Each record should be given again exactly as it appears, with no image included.

Supplied information Block Start

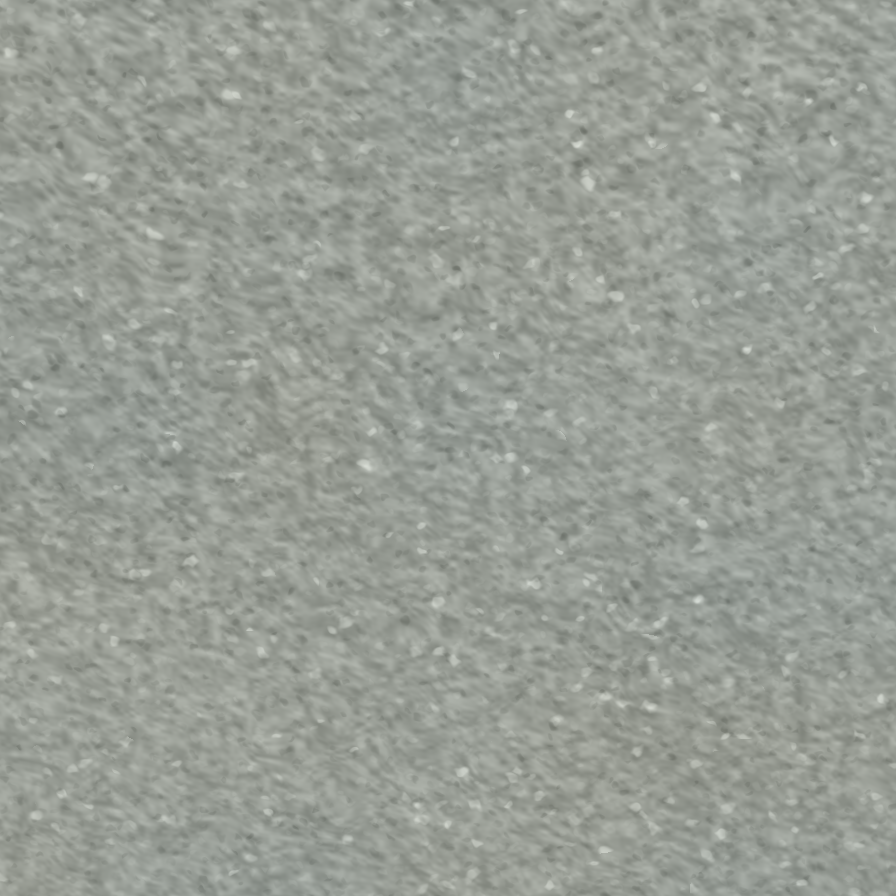
This texture is drawn by a Shadertoy shader. Its source:

```glsl
// Grey-green speckled flooring with soft, mostly horizontal light and dark flecks.

float hash(vec2 p) {
    return fract(sin(dot(p, vec2(127.1, 311.7))) * 43758.5453);
}

float noise(vec2 p) {
    vec2 cell = floor(p), f = fract(p);
    f = f * f * (3.0 - 2.0 * f);
    float low = mix(hash(cell), hash(cell + vec2(1, 0)), f.x);
    float high = mix(hash(cell + vec2(0, 1)), hash(cell + vec2(1, 1)), f.x);
    return mix(low, high, f.y);
}

// Soft tilted chips, at most one per cell; share is the part of cells filled.
float flecks(vec2 p, float share, float seed) {
    p += 0.28 * vec2(noise(p * 3.0 + seed), noise(p * 3.0 + seed + 40.0));
    vec2 home = floor(p);
    float cover = 0.0;
    for (int y = -1; y <= 1; y++) {
        for (int x = -1; x <= 1; x++) {
            vec2 cell = home + vec2(x, y);
            vec2 id = cell + seed;
            vec2 centre = cell + vec2(hash(id + 3.1), hash(id + 7.7));
            float tilt = 1.3 * (hash(id + 11.3) - 0.6);
            float c = cos(tilt), s = sin(tilt);
            vec2 d = mat2(c, -s, s, c) * (p - centre);
            vec2 radii = vec2(0.42, 0.25) * mix(0.6, 1.15, hash(id + 17.9));
            float chip = 1.0 - smoothstep(0.45, 1.25, length(d / radii));
            chip *= mix(0.45, 1.0, hash(id + 23.5)) * step(hash(id), share);
            cover = max(cover, chip);
        }
    }
    return cover;
}

void mainImage(out vec4 fragColor, in vec2 fragCoord) {
    vec2 uv = fragCoord / iResolution.xy;

    // Grains grow slightly toward the top
    vec2 p = vec2(uv.x - 0.5, uv.y - 0.1 * uv.y * uv.y);
    p.x *= 1.06 - 0.14 * uv.y;

    // Fine mottled ground with a gently wandering grain
    vec2 q = p + 0.012 * vec2(noise(p * 23.0), noise(p * 23.0 + 60.0));
    q.y += 0.22 * q.x;
    float grain = 0.14 * (noise(q * vec2(82, 135)) - 0.5);
    grain += 0.075 * (noise(q * vec2(150, 240) + 31.0) - 0.5);

    // Light, dark and rare bright chips, the bright ones in loose clusters
    float cluster = noise(p * 9.0 + 5.0);
    grain += 0.050 * flecks(p * 62.0, 0.45, 13.0);
    grain -= 0.070 * flecks(p * 64.0, 0.42, 71.0);
    grain += 0.150 * flecks(p * 50.0, 0.06 + 0.24 * cluster * cluster, 137.0);

    // Broad unevenness and final tint
    float tone = 0.595 + 0.022 * (noise(p * 4.0 + 90.0) - 0.5);
    tone += grain * mix(0.9, 1.1, uv.y);
    float warmth = 0.012 * (noise(p * 6.0 + 20.0) - 0.5);
    fragColor = vec4(vec3(tone) + vec3(warmth, 0.02, -0.01 - warmth), 1.0);
}
```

Supplied information Block End

Written response:
This texture is drawn by a Shadertoy shader. Its source:

```glsl
// Grey-green speckled flooring with soft, mostly horizontal light and dark flecks.

float hash(vec2 p) {
    return fract(sin(dot(p, vec2(127.1, 311.7))) * 43758.5453);
}

float noise(vec2 p) {
    vec2 cell = floor(p), f = fract(p);
    f = f * f * (3.0 - 2.0 * f);
    float low = mix(hash(cell), hash(cell + vec2(1, 0)), f.x);
    float high = mix(hash(cell + vec2(0, 1)), hash(cell + vec2(1, 1)), f.x);
    return mix(low, high, f.y);
}

// Soft tilted chips, at most one per cell; share is the part of cells filled.
float flecks(vec2 p, float share, float seed) {
    p += 0.28 * vec2(noise(p * 3.0 + seed), noise(p * 3.0 + seed + 40.0));
    vec2 home = floor(p);
    float cover = 0.0;
    for (int y = -1; y <= 1; y++) {
        for (int x = -1; x <= 1; x++) {
            vec2 cell = home + vec2(x, y);
            vec2 id = cell + seed;
            vec2 centre = cell + vec2(hash(id + 3.1), hash(id + 7.7));
            float tilt = 1.3 * (hash(id + 11.3) - 0.6);
            float c = cos(tilt), s = sin(tilt);
            vec2 d = mat2(c, -s, s, c) * (p - centre);
            vec2 radii = vec2(0.42, 0.25) * mix(0.6, 1.15, hash(id + 17.9));
            float chip = 1.0 - smoothstep(0.45, 1.25, length(d / radii));
            chip *= mix(0.45, 1.0, hash(id + 23.5)) * step(hash(id), share);
            cover = max(cover, chip);
        }
    }
    return cover;
}

void mainImage(out vec4 fragColor, in vec2 fragCoord) {
    vec2 uv = fragCoord / iResolution.xy;

    // Grains grow slightly toward the top
    vec2 p = vec2(uv.x - 0.5, uv.y - 0.1 * uv.y * uv.y);
    p.x *= 1.06 - 0.14 * uv.y;

    // Fine mottled ground with a gently wandering grain
    vec2 q = p + 0.012 * vec2(noise(p * 23.0), noise(p * 23.0 + 60.0));
    q.y += 0.22 * q.x;
    float grain = 0.14 * (noise(q * vec2(82, 135)) - 0.5);
    grain += 0.075 * (noise(q * vec2(150, 240) + 31.0) - 0.5);

    // Light, dark and rare bright chips, the bright ones in loose clusters
    float cluster = noise(p * 9.0 + 5.0);
    grain += 0.050 * flecks(p * 62.0, 0.45, 13.0);
    grain -= 0.070 * flecks(p * 64.0, 0.42, 71.0);
    grain += 0.150 * flecks(p * 50.0, 0.06 + 0.24 * cluster * cluster, 137.0);

    // Broad unevenness and final tint
    float tone = 0.595 + 0.022 * (noise(p * 4.0 + 90.0) - 0.5);
    tone += grain * mix(0.9, 1.1, uv.y);
    float warmth = 0.012 * (noise(p * 6.0 + 20.0) - 0.5);
    fragColor = vec4(vec3(tone) + vec3(warmth, 0.02, -0.01 - warmth), 1.0);
}
```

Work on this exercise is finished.